Age discrimination is a real problem for many older individuals in the workforce. It seems counterintuitive to ostracize populations with more experience and knowledge, but managers and hiring departments with ageist attitudes fail to recognize the value that older workers bring.It is estimated that about two-thirds of workers between the ages of 45 and 74 have experienced or witnessed age discrimination. It continues to be one of the more pervasive forms of discrimination seen by employment lawyers. For people within this age bracket, discriminatory attitudes and practices can be a top obstacle to obtaining employment.What is Age Discrimination?Age discrimination involves unfair or unfavorable treatment because of an employee’s age. It can occur in many forms, both subtle and blatant. Ageism can also combine with other types of discriminatory practices, including race-related and gender discrimination. For example, women and people of color often report that their age has more of a negative effect in their workplace.Age discrimination is illegal during any part of the employment process, from hiring to firing and every step in between. The Age Discrimination in Employment Act (ADEA) prohibits age discrimination against people aged 40 and over. As with most laws, there are special conditions and exceptions...

You’ve Been Terminated. Now What?

It's estimated that two million employees are fired from their jobs every year. You're likely feeling pretty emotional if you've just been fired, especially if you have bills to pay and a family to support. It might come as a shock to your system if it is unexpected.However, even if you thought it would happen soon, you might have been feeling dread for quite a while before getting fired.Or maybe you feel relieved because your job wasn't working out anymore. Whatever your reaction, you might not know where to turn.This can be confusing or stressful, especially if you feel you've been wronged by your employer.In this article, we'll review everything you should do after getting fired. The goal is to help you take all the proper steps, get what's due to you, and get you on your way to finding another job. Read on to learn more.Ask the Right QuestionsOnce you've processed the first emotions that come up after having been fired, you should use this experience as an opportunity to ask the right questions. First, you should ask your employer why they've fired you. This can be helpful for three reasons.First, it can be helpful to get honest feedback....

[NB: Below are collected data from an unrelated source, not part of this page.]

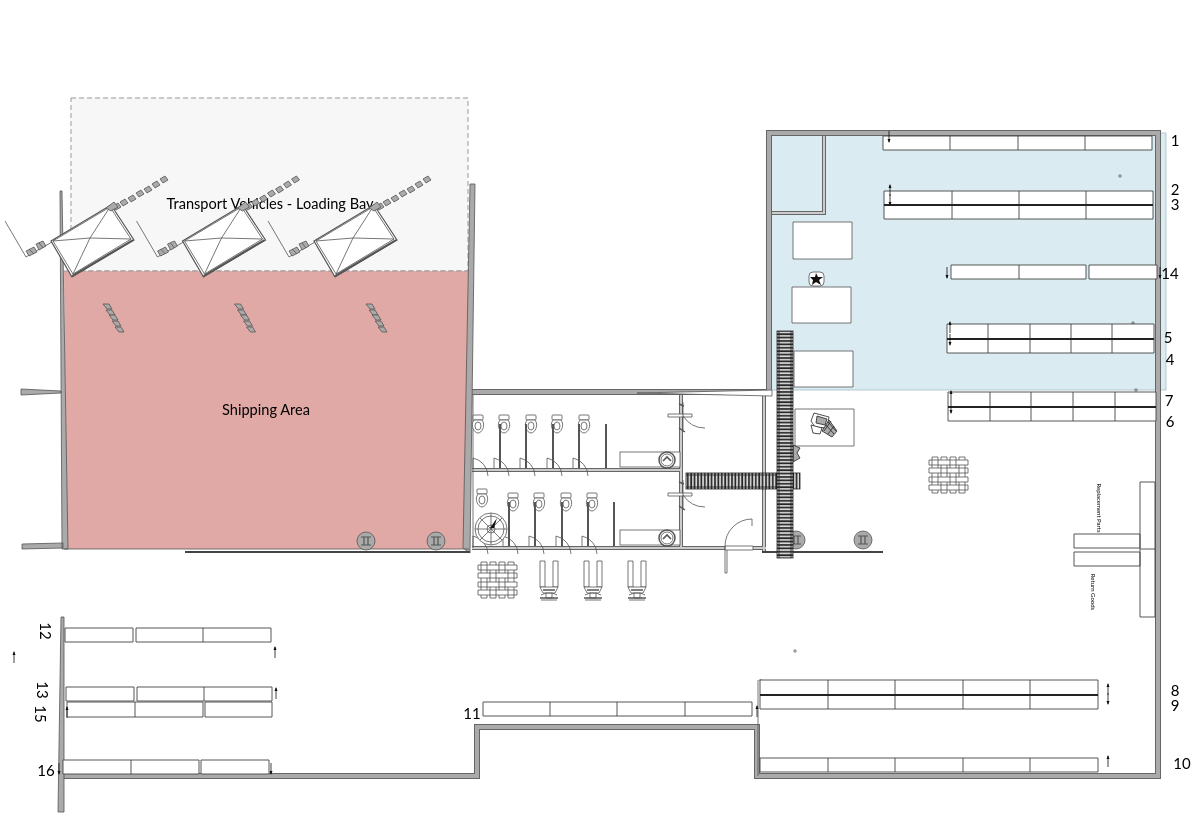
<!DOCTYPE html>
<html lang="en">
<head>
<meta charset="utf-8">
<title>Warehouse floor plan</title>
<style>
:root {
  --paper: #fff;
  --ink: #222;
  --line: #555;
  --wall: #aaa;
  --shipping: #e0a9a5;
  --storage: #daecf2;
  --bay: #f7f7f7;
}
* { box-sizing: border-box; }
body { margin: 0; background: var(--paper); }
.plan {
  position: relative; width: 1200px; height: 818px; overflow: hidden;
  background: var(--paper); color: #000;
  font: 15px/18px Lato, "Open Sans", sans-serif;
}
.plan svg { position: absolute; left: 0; top: 0; display: block; }
.label { position: absolute; transform: translate(-50%, -50%); white-space: nowrap; }
.label.turned { transform: translate(-50%, -50%) rotate(90deg); }
.label.area { font-size: 14.6px; }
.label.small { font-size: 6px; line-height: 8px; }
.zone-bay { fill: var(--bay); stroke: #999; stroke-dasharray: 5 3; }
.zone-shipping { fill: var(--shipping); }
.zone-storage { fill: var(--storage); stroke: #9fb6be; stroke-width: .7; }
.drawing { fill: none; stroke: var(--line); stroke-width: .8; }
.white { fill: var(--paper); }
.grey { fill: var(--wall); }
.dark { fill: #111; stroke: none; }
.wall-edge { stroke: #666; stroke-width: 6; }
.wall-core { stroke: var(--wall); stroke-width: 4; }
.thin-edge { stroke: #666; stroke-width: 4; }
.thin-core { stroke: #ccc; stroke-width: 2; }
.shelf { fill: var(--paper); stroke: #444; stroke-width: .9; }
.arrow { stroke: #111; stroke-width: .8; }
</style>
</head>
<body>
<main class="plan">
  <svg class="zones" width="1200" height="818" viewBox="0 0 1200 818" aria-hidden="true">
    <rect class="zone-bay" x="71" y="98" width="397" height="173"/>
    <path class="zone-shipping" d="M64 271H469L465 549H67Z"/>
    <path d="M64 271H469" stroke="#999" stroke-dasharray="5 3"/>
    <rect class="zone-storage" x="770" y="133" width="396" height="257"/>
  </svg>

  <span class="label area" style="left:270px;top:204px">Transport Vehicles - Loading Bay</span>
  <span class="label area" style="left:266px;top:410px">Shipping Area</span>

  <svg class="drawing" width="1200" height="818" viewBox="0 0 1200 818" role="img" aria-label="Warehouse floor plan with loading docks, shipping area, washrooms, conveyors and numbered shelves">
    <defs>
      <pattern id="rollers" width="16" height="3.4" patternUnits="userSpaceOnUse">
        <rect width="16" height="3.4" fill="#ddd" stroke="none"/><path d="M0 1H16" stroke="#222" stroke-width="1.7"/>
      </pattern>
      <pattern id="rollers-across" width="3.4" height="16" patternUnits="userSpaceOnUse">
        <rect width="3.4" height="16" fill="#ddd" stroke="none"/><path d="M1 0V16" stroke="#222" stroke-width="1.7"/>
      </pattern>
      <path id="link" class="grey" d="M0 0 5 -3 8 1 3 4Z"/>
      <path id="marker" class="grey" d="M0 0 6 0 9 5 4 5Z"/>
      <g id="dock">
        <path d="M5 221 26 257 52 242"/>
        <path class="grey" d="M26 251 34 247 37 252 29 256ZM36 244 43 241 46 246 39 250Z"/>
        <path d="M29 249 34 254M39 243 43 248"/>
        <path class="white" stroke-width="1.2" d="M51 241 111 205 134 240 72 277Z"/>
        <path d="M53 241 110 207 131 239 73 274ZM53 241 90 238 110 207M73 274 90 238 131 239"/>
        <path stroke-width="2" d="M72 276 133 240"/>
        <use href="#link" x="113" y="206"/><use href="#link" x="120" y="202"/><use href="#link" x="128" y="198"/><use href="#link" x="136" y="193"/><use href="#link" x="144" y="189"/><use href="#link" x="152" y="184"/><use href="#link" x="160" y="179"/>
        <path d="M106 208 114 202 118 207 111 211Z" class="grey"/>
        <use href="#marker" x="103" y="304"/><use href="#marker" x="106" y="310"/><use href="#marker" x="109" y="315"/><use href="#marker" x="112" y="321"/><use href="#marker" x="115" y="327"/>
      </g>
      <g id="toilet">
        <rect class="white" x="-5" width="10" height="5" rx="1"/>
        <path class="white" d="M-4 5C-8 10 -4 18 0 18S8 10 4 5Z"/><ellipse cy="11" rx="3" ry="4"/>
      </g>
      <path id="stall" stroke-width="2" d="M0 0V44"/>
      <path id="stall-door" d="M0 0V-10A19 19 0 0 1 15 8"/>
      <g id="basin">
        <rect class="white" width="60" height="15"/>
        <circle class="white" cx="47" cy="8" r="8" stroke-width="1.5"/><circle cx="47" cy="8" r="6"/>
        <path d="M43 9 47 5 51 9" stroke-width="1.6"/>
      </g>
      <g id="column"><circle r="9" class="grey"/><path d="M-5 -4H5M-5 4H5M-2 -4V4M2 -4V4" stroke-width="1.2"/></g>
      <g id="pallet">
        <path class="white" d="M2 0H8V36H2ZM11 0H17V36H11ZM20 0H26V36H20ZM29 0H35V36H29Z"/>
        <path class="white" d="M-1 3H38V8H-1ZM-1 11H38V16H-1ZM-1 20H38V25H-1ZM-1 28H38V33H-1Z"/>
        <path d="M2 3V8M8 3V8M20 3V8M26 3V8M11 11V16M17 11V16M29 11V16M35 11V16M2 20V25M8 20V25M20 20V25M26 20V25M11 28V33M17 28V33M29 28V33M35 28V33"/>
      </g>
      <g id="pallet-jack">
        <path class="white" d="M0 0H5V26H0ZM13 0H18V26H13Z"/>
        <path class="white" d="M0 26H18L15 32H3ZM6 32H12V37H6Z"/>
        <path d="M3 29H15M0 37H18" stroke-width="1.6"/><path d="M1 34 6 32M17 34 12 32M1 39H17"/>
      </g>
      <g id="up"><path class="arrow" d="M0 0V11"/><path class="dark" d="M-1.5 3 0 -1 1.5 3Z"/></g>
      <g id="down"><path class="arrow" d="M0 0V-11"/><path class="dark" d="M-1.5 -3 0 1 1.5 -3Z"/></g>
      <path id="outer-walls" d="M769 393V133H1158V776H757V727H477V776H64M472 392H772"/>
      <path id="inner-walls" d="M472 470H682M681 395V548M472 548H766M764 396V551M824 136V213H772"/>
    </defs>

    <g id="walls">
      <use href="#outer-walls" class="wall-edge"/><use href="#outer-walls" class="wall-core"/>
      <use href="#inner-walls" class="thin-edge"/><use href="#inner-walls" class="thin-core"/>
      <path class="grey" d="M60 191H62L68 549H62ZM470 184H475L470 553 463 548ZM61 617H64V812H58ZM21 389 61 391V393L21 395ZM22 544 63 543V548L22 549Z"/>
      <path class="white" d="M637 393 772 390V396Z"/>
      <path d="M185 552H470M762 552H883" stroke="#444" stroke-width="2"/>
      <path d="M64 549H469M473 395V548M758 680V776M759 680H762"/>
    </g>

    <g id="loading-docks">
      <use href="#dock"/><use href="#dock" x="131.5"/><use href="#dock" x="263"/>
    </g>

    <g id="washrooms">
      <use href="#toilet" x="478" y="415"/><use href="#toilet" x="504" y="415"/><use href="#toilet" x="531" y="415"/><use href="#toilet" x="557" y="415"/><use href="#toilet" x="584" y="415"/>
      <use href="#stall" x="500" y="424"/><use href="#stall" x="526" y="424"/><use href="#stall" x="553" y="424"/><use href="#stall" x="579" y="424"/><use href="#stall" x="606" y="424"/>
      <use href="#stall-door" x="473" y="468"/><use href="#stall-door" x="494" y="468"/><use href="#stall-door" x="520" y="468"/><use href="#stall-door" x="547" y="468"/><use href="#stall-door" x="573" y="468"/>
      <use href="#toilet" x="482" y="489"/><use href="#toilet" x="513" y="493"/><use href="#toilet" x="539" y="493"/><use href="#toilet" x="566" y="493"/><use href="#toilet" x="592" y="493"/>
      <use href="#stall" x="509" y="502"/><use href="#stall" x="535" y="502"/><use href="#stall" x="562" y="502"/><use href="#stall" x="588" y="502"/><use href="#stall" x="614" y="502"/>
      <use href="#stall-door" x="473" y="546"/><use href="#stall-door" x="503" y="546"/><use href="#stall-door" x="529" y="546"/><use href="#stall-door" x="556" y="546"/><use href="#stall-door" x="582" y="546"/>
      <use href="#basin" x="620" y="452"/><use href="#basin" x="620" y="530"/>
      <circle class="white" cx="491" cy="529" r="16"/><circle cx="491" cy="529" r="13"/><circle cx="491" cy="529" r="4"/>
      <path d="M475 529H507M491 513V545M480 518 502 540M480 540 502 518"/>
      <path class="dark" d="M490 528 497 518 494 528Z"/>
      <path class="white" d="M668 414H692V417H668ZM668 493H692V496H668Z"/>
      <path d="M683 402V432M683 416Q691 428 705 428M683 480V510M683 495Q691 507 705 507"/>
      <path d="M679 404 684 406M679 428 685 432M679 482 684 484M679 506 685 510" stroke-width="1.5"/>
    </g>

    <g id="corridor-door">
      <path class="white" d="M725 546H753V550H725Z"/>
      <path d="M725 546V573H727V550M725 546A27 27 0 0 1 752 519V526"/>
    </g>

    <g id="packing-tables">
      <path class="white" d="M793 222H852V259H793ZM792 287H851V323H792ZM794 351H853V387H794ZM795 409H854V446H795Z"/>
      <rect class="white" x="809" y="272" width="15" height="14" rx="4"/>
      <path class="dark" d="M816 273 818 277 823 277 819 280 821 285 816 282 812 285 813 280 810 277 815 277Z"/>
      <g stroke="#222">
        <path class="white" d="M814 413 829 417 827 428 815 427 811 421Z"/>
        <path class="grey" d="M817 416 827 419 825 425 816 423Z"/>
        <path class="grey" d="M829 420 837 431 832 437 822 431Z"/>
        <path class="white" d="M811 425 822 428 820 434 813 433Z"/>
        <path d="M826 425 834 434M828 422 836 431M824 431 831 421M828 434 834 426"/>
      </g>
    </g>

    <g id="columns">
      <use href="#column" x="366" y="541"/><use href="#column" x="436" y="541"/><use href="#column" x="796" y="540"/><use href="#column" x="863" y="540"/>
    </g>

    <g id="conveyors" stroke="#222">
      <rect x="686" y="473" width="114" height="16" fill="url(#rollers-across)"/>
      <path class="grey" d="M793 445 800 448 797 453 800 458 793 462Z"/>
      <rect x="777" y="331" width="16" height="227" fill="url(#rollers)"/>
      <path d="M779 331V558M791 331V558M686 475H777M686 487H777"/>
    </g>

    <g id="floor-equipment">
      <use href="#pallet" x="930" y="457"/><use href="#pallet" x="479" y="562"/>
      <use href="#pallet-jack" x="540" y="561"/><use href="#pallet-jack" x="584" y="561"/><use href="#pallet-jack" x="628" y="561"/>
      <circle cx="1120" cy="176" r="1.2"/><circle cx="1133" cy="323" r="1.2"/><circle cx="1136" cy="390" r="1.2"/><circle cx="795" cy="651" r="1.2"/>
    </g>

    <g id="shelves">
      <path class="shelf" d="M883 136H1152V150H883ZM950 136V150M1018 136V150M1085 136V150"/>
      <path class="shelf" d="M884 191H1153V219H884ZM952 191V219M1019 191V219M1086 191V219"/>
      <path class="shelf" d="M951 265H1086V279H951ZM1019 265V279M1089 265H1157V279H1089Z"/>
      <path class="shelf" d="M947 324H1154V353H947ZM988 324V353M1030 324V353M1071 324V353M1112 324V353"/>
      <path class="shelf" d="M948 392H1156V421H948ZM990 392V421M1031 392V421M1073 392V421M1115 392V421"/>
      <path class="shelf" d="M760 680H1098V709H760ZM828 680V709M895 680V709M963 680V709M1030 680V709"/>
      <path class="shelf" d="M760 758H1098V772H760ZM828 758V772M895 758V772M963 758V772M1030 758V772"/>
      <path class="shelf" d="M483 702H752V716H483ZM550 702V716M617 702V716M685 702V716"/>
      <path class="shelf" d="M65 628H133V642H65ZM136 628H271V642H136ZM203 628V642"/>
      <path class="shelf" d="M66 687H134V701H66ZM137 687H272V701H137ZM204 687V701"/>
      <path class="shelf" d="M67 702H203V717H67ZM135 702V717M205 702H272V717H205Z"/>
      <path class="shelf" d="M63 760H199V774H63ZM131 760V774M201 760H269V774H201Z"/>
      <path class="shelf" d="M1140 482H1155V617H1140ZM1140 549H1155M1074 534H1140V548H1074ZM1074 552H1140V566H1074Z"/>
      <path d="M884 205H1153M947 339H1154M948 407H1156M760 695H1098" stroke="#222" stroke-width="1.8"/>
    </g>

    <g id="shelf-arrows">
      <use href="#down" x="889" y="142"/><use href="#up" x="890" y="185"/><use href="#down" x="890" y="205"/>
      <use href="#down" x="947" y="278"/><use href="#down" x="1160" y="278"/>
      <use href="#up" x="950" y="322"/><use href="#down" x="950" y="345"/><use href="#up" x="951" y="391"/><use href="#down" x="951" y="413"/>
      <use href="#up" x="1108" y="684"/><use href="#down" x="1108" y="704"/><use href="#up" x="1108" y="756"/>
      <use href="#up" x="757" y="706"/><use href="#up" x="275" y="647"/><use href="#up" x="276" y="688"/><use href="#up" x="67" y="707"/>
      <use href="#down" x="271" y="774"/><use href="#down" x="59" y="774"/><use href="#up" x="14" y="652"/>
    </g>
  </svg>

  <span class="label" style="left:1175px;top:140px">1</span>
  <span class="label" style="left:1175px;top:189px">2</span>
  <span class="label" style="left:1175px;top:204px">3</span>
  <span class="label" style="left:1170px;top:273px">14</span>
  <span class="label" style="left:1168px;top:337px">5</span>
  <span class="label" style="left:1170px;top:359px">4</span>
  <span class="label" style="left:1169px;top:400px">7</span>
  <span class="label" style="left:1170px;top:421px">6</span>
  <span class="label" style="left:1175px;top:690px">8</span>
  <span class="label" style="left:1175px;top:705px">9</span>
  <span class="label" style="left:1182px;top:763px">10</span>
  <span class="label" style="left:472px;top:713px">11</span>
  <span class="label turned" style="left:46px;top:631px">12</span>
  <span class="label turned" style="left:43px;top:690px">13</span>
  <span class="label turned" style="left:41px;top:714px">15</span>
  <span class="label" style="left:46px;top:770px">16</span>
  <span class="label small turned" style="left:1099px;top:508px">Replacement Parts</span>
  <span class="label small turned" style="left:1093px;top:592px">Return Goods</span>
</main>
</body>
</html>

What is employment law?

What is Employment Law?Employment law regulates employers’ treatment of employees.It says that employers can’t discriminate against employees because of race, gender, pregnancy, national origin, age, religion or disability. It says that supervisors cannot sexually harass women at work. It says that employers must afford reasonable accommodations to qualified persons with physical or mental impairments. And it says that employers cannot retaliate against anyone for complaining about discrimination or standing up against discrimination or harassment at work. Employment law, in essence, is the law that imports our basic civil rights as Americans into our capitalist, corporate economy.Where would we be without the great civil rights laws? We’d be in a country like Russia, where employers can sexually harass employees with impunity, fire someone when he turns 50, refuse to hire someone in a wheelchair, or punish someone for opposing discrimination at work.Employment law broadly encompasses the areas of sexual harassment, gender discrimination, sex discrimination, pregnancy discrimination, race discrimination, disability discrimination, religious discrimination, age discrimination, medical leave, FMLA leave, status-based negative stereotypes, and retaliation. The employment laws create important rights that can be enforced in court and provide remedies such as damages for lost wages and benefits, emotional distress, attorney fees and...